* **What you have to do**
Would you please copy each line below that includes the string "const"?

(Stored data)
--------------------

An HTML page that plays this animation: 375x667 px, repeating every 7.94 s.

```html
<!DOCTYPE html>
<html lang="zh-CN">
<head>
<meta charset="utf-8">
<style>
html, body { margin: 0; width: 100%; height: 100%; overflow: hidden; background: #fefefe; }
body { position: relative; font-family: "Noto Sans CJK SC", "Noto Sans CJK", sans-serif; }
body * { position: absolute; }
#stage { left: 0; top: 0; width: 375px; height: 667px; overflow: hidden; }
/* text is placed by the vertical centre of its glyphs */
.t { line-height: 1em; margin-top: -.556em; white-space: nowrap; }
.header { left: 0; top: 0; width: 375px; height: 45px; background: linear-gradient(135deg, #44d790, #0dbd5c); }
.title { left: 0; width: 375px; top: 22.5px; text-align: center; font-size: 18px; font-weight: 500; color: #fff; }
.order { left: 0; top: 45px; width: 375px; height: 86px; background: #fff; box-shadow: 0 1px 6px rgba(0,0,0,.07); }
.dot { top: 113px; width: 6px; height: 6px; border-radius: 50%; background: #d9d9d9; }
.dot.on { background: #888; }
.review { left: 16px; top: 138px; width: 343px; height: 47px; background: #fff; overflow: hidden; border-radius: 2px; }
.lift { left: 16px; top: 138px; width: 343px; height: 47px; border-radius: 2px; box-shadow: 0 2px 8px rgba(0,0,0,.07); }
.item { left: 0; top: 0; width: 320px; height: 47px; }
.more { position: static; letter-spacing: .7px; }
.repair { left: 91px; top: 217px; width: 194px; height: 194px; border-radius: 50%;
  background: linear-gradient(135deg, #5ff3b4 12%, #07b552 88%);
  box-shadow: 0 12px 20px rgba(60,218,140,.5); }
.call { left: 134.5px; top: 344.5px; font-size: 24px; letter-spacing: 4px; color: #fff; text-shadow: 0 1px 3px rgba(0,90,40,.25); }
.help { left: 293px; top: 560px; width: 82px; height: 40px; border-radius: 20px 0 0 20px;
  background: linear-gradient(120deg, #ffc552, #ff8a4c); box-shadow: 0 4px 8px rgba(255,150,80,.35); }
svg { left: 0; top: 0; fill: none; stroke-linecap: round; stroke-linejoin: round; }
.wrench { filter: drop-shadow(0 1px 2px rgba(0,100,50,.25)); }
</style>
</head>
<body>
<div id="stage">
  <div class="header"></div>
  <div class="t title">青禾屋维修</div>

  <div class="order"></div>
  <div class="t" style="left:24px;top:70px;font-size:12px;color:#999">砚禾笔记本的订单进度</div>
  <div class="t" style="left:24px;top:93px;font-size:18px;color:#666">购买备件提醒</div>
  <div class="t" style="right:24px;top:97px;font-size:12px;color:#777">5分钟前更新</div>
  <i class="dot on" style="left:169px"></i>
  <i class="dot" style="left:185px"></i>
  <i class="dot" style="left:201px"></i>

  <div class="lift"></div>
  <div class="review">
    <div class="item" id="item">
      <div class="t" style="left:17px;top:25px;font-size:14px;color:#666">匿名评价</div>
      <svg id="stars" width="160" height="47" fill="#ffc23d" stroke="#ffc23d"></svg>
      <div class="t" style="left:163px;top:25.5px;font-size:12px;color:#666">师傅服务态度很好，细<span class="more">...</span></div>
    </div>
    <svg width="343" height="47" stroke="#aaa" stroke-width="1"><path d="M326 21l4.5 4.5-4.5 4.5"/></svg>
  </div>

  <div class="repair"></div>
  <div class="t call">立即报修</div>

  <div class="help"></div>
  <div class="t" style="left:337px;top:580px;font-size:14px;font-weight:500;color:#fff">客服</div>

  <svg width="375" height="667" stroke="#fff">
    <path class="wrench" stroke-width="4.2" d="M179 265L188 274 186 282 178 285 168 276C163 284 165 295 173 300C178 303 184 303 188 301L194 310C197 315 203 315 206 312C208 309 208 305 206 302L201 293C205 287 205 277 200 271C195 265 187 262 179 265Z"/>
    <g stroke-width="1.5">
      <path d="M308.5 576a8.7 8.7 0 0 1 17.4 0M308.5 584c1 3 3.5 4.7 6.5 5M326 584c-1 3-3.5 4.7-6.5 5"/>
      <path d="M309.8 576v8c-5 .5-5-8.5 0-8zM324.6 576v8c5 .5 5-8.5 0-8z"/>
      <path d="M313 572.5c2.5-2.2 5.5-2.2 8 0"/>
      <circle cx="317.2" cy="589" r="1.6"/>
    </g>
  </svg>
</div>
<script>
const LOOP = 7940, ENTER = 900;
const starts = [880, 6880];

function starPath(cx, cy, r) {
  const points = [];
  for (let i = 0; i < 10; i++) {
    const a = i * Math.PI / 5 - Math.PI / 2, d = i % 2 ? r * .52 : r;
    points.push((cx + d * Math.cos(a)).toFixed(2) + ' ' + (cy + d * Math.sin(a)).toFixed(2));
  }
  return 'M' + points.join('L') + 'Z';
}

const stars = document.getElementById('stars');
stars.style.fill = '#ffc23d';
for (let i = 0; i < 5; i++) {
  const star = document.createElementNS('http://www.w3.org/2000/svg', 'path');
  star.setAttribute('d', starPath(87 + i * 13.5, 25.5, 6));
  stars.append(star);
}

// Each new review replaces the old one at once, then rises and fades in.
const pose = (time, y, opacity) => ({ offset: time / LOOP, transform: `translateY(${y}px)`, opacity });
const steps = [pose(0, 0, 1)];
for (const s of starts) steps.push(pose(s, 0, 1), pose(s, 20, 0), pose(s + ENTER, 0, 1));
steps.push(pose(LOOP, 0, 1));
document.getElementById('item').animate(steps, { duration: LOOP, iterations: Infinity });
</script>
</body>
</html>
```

--------------------

* **Reply**
const LOOP = 7940, ENTER = 900;
const starts = [880, 6880];
  const points = [];
    const a = i * Math.PI / 5 - Math.PI / 2, d = i % 2 ? r * .52 : r;
const stars = document.getElementById('stars');
  const star = document.createElementNS('http://www.w3.org/2000/svg', 'path');
const pose = (time, y, opacity) => ({ offset: time / LOOP, transform: `translateY(${y}px)`, opacity });
const steps = [pose(0, 0, 1)];
for (const s of starts) steps.push(pose(s, 0, 1), pose(s, 20, 0), pose(s + ENTER, 0, 1));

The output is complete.